Filter this material down to the lines that hold "stroke", copying each one.

:: Data

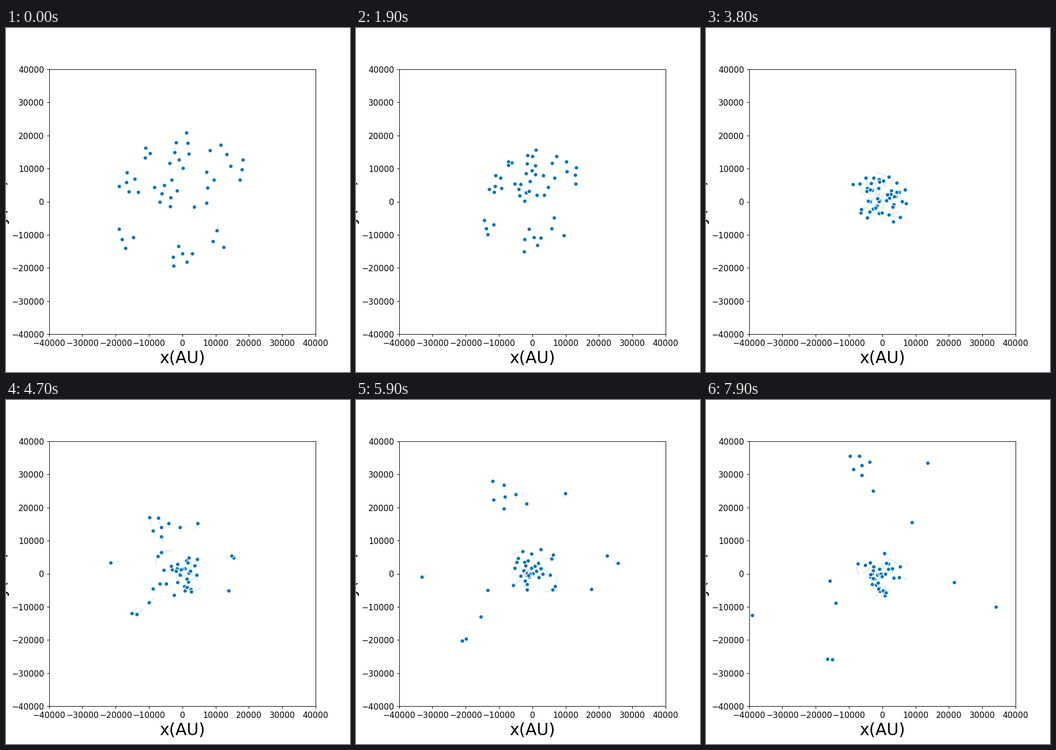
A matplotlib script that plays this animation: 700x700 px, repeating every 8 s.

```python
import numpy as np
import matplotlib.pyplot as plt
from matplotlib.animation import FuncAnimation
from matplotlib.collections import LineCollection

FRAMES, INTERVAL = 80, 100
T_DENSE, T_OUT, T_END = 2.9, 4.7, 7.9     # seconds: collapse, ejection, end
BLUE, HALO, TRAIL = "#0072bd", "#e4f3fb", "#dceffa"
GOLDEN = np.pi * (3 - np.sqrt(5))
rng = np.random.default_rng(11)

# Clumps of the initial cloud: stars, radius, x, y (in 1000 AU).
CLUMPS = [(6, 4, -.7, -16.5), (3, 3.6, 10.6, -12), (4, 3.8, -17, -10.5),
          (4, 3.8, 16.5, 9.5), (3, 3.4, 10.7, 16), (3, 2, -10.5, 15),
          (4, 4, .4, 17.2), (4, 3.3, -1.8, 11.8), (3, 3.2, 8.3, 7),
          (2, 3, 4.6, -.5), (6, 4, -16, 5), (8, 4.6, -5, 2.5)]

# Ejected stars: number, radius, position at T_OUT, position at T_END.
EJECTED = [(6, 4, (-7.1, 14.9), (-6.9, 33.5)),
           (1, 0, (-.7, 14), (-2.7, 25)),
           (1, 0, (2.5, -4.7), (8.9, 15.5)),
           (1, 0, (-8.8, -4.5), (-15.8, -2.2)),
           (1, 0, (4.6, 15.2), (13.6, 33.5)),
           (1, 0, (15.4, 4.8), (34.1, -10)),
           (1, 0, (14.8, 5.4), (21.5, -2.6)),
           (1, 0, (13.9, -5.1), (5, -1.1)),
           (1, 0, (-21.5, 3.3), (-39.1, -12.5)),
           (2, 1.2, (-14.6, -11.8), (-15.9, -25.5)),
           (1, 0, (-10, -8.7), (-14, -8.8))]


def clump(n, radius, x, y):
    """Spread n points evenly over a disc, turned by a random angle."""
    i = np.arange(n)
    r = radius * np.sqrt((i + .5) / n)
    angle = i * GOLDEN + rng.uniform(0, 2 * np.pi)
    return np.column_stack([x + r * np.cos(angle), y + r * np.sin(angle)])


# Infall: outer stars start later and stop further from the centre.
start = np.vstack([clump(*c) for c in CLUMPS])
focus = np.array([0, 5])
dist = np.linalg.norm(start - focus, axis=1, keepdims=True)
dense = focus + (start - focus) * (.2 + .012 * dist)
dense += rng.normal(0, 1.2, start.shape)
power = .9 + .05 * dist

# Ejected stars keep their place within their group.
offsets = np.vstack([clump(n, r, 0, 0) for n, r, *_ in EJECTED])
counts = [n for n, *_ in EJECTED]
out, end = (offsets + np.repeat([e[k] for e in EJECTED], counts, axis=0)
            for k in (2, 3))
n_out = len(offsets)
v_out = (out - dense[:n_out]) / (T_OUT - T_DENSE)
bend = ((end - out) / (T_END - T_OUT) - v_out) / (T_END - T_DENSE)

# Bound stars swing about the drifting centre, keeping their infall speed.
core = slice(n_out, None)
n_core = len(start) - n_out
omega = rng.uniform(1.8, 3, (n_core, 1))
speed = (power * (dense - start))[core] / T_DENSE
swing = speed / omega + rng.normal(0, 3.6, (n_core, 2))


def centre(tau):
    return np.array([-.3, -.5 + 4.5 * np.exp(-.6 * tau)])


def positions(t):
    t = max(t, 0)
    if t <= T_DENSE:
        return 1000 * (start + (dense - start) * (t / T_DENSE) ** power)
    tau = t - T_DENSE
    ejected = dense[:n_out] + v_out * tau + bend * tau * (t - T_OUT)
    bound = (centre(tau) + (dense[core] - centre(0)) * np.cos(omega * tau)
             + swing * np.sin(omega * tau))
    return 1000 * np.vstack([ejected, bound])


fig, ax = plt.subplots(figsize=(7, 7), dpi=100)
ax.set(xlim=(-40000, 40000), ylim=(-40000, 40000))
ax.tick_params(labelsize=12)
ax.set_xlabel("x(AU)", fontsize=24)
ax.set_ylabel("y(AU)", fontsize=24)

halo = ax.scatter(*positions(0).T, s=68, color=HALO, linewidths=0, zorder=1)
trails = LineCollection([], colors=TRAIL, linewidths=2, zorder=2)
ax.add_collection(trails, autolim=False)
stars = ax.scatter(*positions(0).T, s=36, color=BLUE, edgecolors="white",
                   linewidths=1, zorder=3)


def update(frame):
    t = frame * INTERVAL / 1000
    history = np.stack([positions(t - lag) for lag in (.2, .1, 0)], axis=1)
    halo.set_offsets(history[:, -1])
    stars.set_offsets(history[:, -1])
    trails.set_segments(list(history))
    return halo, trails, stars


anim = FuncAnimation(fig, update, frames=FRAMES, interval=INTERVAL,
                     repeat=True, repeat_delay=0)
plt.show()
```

::::
:: Data

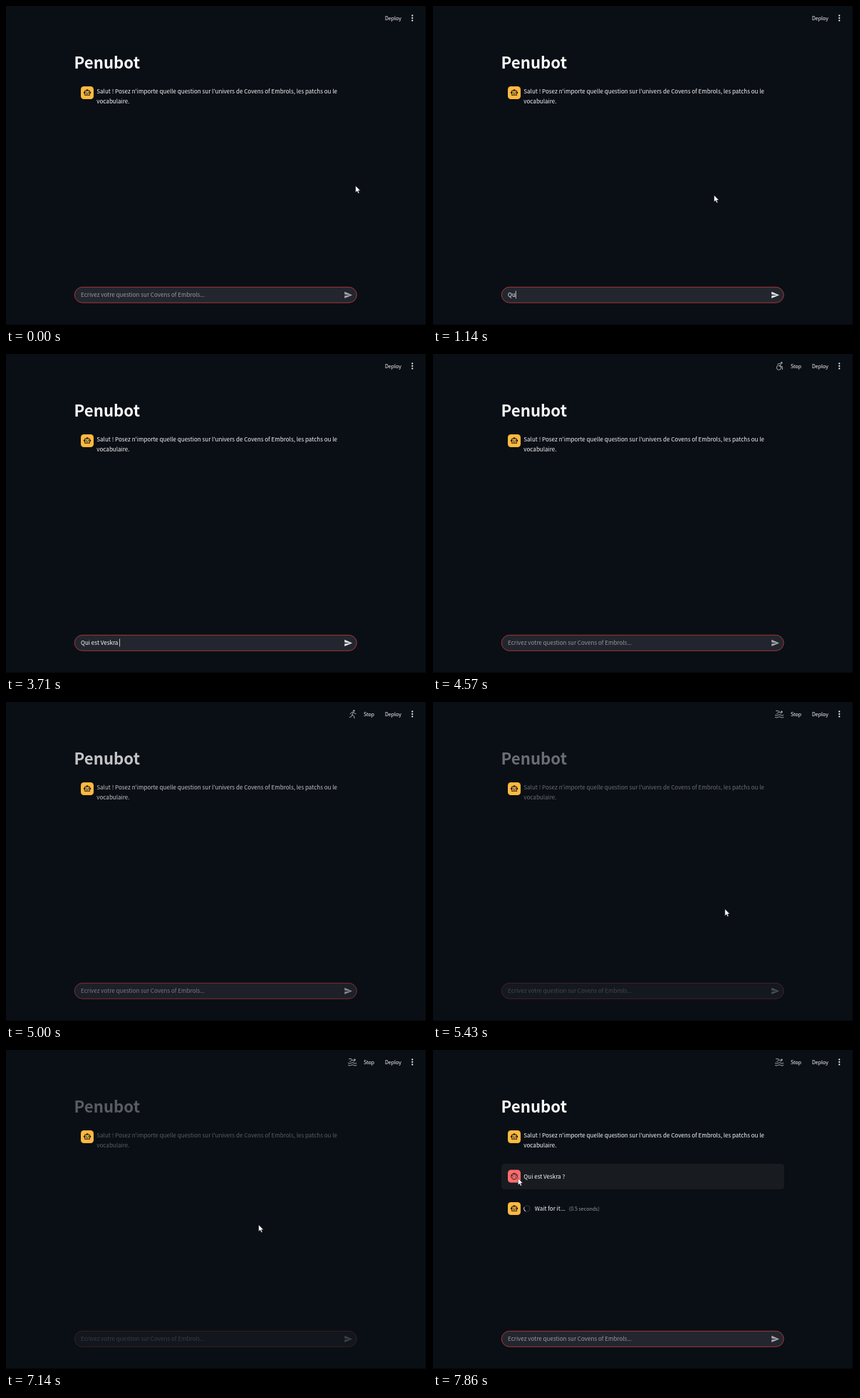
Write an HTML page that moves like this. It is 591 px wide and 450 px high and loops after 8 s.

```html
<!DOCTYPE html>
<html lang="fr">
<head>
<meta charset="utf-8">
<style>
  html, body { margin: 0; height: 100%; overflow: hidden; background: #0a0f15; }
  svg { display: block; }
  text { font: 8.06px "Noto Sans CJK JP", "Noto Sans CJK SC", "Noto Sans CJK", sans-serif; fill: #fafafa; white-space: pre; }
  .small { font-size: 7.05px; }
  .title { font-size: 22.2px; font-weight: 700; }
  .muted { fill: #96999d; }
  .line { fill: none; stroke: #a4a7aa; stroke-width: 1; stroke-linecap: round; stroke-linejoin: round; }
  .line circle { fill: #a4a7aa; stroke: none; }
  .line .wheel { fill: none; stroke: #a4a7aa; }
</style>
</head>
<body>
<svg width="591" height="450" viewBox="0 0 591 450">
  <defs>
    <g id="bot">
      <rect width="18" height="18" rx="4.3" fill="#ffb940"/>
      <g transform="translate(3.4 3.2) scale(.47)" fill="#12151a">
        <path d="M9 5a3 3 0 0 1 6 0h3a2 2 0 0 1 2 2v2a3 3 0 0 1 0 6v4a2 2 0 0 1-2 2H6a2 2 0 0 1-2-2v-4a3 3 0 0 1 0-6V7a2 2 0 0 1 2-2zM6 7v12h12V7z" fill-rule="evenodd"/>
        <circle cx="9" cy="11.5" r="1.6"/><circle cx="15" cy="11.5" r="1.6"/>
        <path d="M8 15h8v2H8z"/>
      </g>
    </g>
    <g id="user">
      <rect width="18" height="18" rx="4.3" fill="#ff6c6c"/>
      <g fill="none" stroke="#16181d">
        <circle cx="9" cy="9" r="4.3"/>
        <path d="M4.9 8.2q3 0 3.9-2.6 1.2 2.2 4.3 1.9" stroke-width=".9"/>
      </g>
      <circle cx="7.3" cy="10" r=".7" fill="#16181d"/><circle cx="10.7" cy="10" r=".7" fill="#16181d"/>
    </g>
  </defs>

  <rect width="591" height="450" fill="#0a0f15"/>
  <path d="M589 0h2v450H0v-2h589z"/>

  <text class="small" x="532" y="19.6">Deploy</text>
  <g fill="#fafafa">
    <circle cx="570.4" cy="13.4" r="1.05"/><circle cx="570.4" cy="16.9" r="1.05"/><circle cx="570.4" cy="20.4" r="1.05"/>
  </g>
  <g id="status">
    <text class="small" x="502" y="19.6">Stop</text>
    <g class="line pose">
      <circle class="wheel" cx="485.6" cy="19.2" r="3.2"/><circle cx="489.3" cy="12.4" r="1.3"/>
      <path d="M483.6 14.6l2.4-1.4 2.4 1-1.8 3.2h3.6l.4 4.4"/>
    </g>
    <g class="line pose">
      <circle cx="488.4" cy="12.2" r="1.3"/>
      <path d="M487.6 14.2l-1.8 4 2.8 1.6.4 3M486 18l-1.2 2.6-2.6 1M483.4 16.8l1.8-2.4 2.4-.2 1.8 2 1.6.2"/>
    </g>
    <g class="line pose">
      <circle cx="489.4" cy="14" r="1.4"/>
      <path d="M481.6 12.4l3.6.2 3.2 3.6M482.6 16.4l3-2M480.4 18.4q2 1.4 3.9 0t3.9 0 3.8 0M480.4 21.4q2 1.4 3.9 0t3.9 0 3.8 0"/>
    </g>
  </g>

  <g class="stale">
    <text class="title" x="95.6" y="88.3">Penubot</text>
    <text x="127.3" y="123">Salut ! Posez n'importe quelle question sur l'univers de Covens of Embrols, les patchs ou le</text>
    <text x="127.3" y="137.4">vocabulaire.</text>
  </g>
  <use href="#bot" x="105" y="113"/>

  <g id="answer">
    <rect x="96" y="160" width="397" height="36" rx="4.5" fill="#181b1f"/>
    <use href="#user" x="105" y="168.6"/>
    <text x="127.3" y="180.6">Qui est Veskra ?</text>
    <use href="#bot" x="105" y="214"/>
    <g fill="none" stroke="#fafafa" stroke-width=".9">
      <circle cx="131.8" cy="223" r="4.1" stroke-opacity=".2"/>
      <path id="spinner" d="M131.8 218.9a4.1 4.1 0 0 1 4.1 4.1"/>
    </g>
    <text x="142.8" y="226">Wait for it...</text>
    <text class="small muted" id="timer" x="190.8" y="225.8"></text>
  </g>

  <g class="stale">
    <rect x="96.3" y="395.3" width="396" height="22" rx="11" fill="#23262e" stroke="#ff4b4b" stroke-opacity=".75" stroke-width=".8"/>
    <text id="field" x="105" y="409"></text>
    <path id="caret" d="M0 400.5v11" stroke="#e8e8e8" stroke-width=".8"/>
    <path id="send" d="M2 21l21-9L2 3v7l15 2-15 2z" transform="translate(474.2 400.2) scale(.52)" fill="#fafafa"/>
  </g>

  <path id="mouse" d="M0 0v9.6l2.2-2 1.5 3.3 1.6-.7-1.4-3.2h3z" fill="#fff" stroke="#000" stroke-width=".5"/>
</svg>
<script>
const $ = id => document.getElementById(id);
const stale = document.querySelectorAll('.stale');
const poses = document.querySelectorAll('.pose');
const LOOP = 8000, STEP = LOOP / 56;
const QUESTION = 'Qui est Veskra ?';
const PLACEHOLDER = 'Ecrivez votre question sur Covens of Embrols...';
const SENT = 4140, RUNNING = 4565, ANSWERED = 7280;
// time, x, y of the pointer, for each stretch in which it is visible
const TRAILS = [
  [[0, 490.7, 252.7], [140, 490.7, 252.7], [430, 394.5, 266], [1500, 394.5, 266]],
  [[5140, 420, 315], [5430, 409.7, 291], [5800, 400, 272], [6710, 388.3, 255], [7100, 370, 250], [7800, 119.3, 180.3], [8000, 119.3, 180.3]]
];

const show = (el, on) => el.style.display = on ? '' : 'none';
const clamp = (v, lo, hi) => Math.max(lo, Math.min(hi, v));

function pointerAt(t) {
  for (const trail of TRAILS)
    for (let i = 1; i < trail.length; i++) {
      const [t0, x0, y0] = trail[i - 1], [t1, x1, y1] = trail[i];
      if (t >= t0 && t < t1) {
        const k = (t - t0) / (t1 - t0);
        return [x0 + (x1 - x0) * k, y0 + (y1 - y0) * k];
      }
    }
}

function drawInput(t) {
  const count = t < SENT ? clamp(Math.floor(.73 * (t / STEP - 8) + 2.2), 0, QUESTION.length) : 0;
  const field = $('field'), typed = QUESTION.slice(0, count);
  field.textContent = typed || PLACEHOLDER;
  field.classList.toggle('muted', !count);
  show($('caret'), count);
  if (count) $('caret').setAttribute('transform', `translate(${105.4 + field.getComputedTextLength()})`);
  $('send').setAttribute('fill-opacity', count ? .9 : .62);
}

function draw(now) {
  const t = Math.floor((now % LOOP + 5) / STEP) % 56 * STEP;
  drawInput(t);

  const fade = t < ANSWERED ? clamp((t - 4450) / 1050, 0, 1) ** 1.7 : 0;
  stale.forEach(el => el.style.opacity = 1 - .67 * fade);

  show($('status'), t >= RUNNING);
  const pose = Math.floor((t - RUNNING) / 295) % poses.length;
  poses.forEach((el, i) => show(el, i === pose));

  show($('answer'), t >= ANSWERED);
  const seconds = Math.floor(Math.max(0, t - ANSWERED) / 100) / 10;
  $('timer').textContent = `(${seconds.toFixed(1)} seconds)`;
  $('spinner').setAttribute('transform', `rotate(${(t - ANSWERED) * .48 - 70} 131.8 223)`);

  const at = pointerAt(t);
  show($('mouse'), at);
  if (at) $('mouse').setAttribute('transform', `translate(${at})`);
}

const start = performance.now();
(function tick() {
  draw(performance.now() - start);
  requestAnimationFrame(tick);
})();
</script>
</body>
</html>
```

::::
:: Data

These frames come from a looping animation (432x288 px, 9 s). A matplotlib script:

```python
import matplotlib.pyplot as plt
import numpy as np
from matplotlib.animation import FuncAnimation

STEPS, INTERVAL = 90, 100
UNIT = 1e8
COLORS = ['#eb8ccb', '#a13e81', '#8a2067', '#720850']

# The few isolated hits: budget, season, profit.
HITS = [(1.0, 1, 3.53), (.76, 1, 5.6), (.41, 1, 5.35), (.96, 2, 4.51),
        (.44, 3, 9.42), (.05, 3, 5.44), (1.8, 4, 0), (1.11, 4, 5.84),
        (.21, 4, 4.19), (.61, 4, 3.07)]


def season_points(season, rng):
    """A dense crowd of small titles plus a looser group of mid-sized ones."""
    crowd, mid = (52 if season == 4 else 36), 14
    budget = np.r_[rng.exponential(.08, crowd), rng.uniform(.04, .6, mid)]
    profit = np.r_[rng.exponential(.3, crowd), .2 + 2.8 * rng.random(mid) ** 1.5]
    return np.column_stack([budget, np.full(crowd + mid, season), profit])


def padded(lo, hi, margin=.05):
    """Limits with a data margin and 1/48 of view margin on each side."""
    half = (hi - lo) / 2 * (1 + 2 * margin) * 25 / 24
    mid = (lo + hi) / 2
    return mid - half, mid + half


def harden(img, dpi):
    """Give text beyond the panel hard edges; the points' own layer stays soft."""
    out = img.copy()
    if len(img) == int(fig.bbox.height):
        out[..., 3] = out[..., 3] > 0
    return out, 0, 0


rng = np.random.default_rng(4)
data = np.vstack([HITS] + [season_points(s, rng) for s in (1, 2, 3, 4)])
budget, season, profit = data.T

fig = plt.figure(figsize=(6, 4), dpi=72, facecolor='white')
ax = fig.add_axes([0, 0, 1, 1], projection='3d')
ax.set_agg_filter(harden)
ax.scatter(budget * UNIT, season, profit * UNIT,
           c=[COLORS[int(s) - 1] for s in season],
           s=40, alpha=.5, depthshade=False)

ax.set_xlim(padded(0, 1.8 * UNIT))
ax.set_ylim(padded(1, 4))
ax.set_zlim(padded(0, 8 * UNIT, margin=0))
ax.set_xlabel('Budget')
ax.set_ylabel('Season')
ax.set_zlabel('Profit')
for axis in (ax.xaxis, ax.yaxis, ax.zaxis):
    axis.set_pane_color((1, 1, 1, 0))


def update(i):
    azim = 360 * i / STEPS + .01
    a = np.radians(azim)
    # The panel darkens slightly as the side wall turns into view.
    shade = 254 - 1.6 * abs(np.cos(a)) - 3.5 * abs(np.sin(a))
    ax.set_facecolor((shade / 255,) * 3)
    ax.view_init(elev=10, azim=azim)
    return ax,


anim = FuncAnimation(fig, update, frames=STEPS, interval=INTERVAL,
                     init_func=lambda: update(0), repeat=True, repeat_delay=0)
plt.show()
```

::::

**Response**
  .line { fill: none; stroke: #a4a7aa; stroke-width: 1; stroke-linecap: round; stroke-linejoin: round; }
  .line circle { fill: #a4a7aa; stroke: none; }
  .line .wheel { fill: none; stroke: #a4a7aa; }
      <g fill="none" stroke="#16181d">
        <path d="M4.9 8.2q3 0 3.9-2.6 1.2 2.2 4.3 1.9" stroke-width=".9"/>
    <g fill="none" stroke="#fafafa" stroke-width=".9">
      <circle cx="131.8" cy="223" r="4.1" stroke-opacity=".2"/>
    <rect x="96.3" y="395.3" width="396" height="22" rx="11" fill="#23262e" stroke="#ff4b4b" stroke-opacity=".75" stroke-width=".8"/>
    <path id="caret" d="M0 400.5v11" stroke="#e8e8e8" stroke-width=".8"/>
  <path id="mouse" d="M0 0v9.6l2.2-2 1.5 3.3 1.6-.7-1.4-3.2h3z" fill="#fff" stroke="#000" stroke-width=".5"/>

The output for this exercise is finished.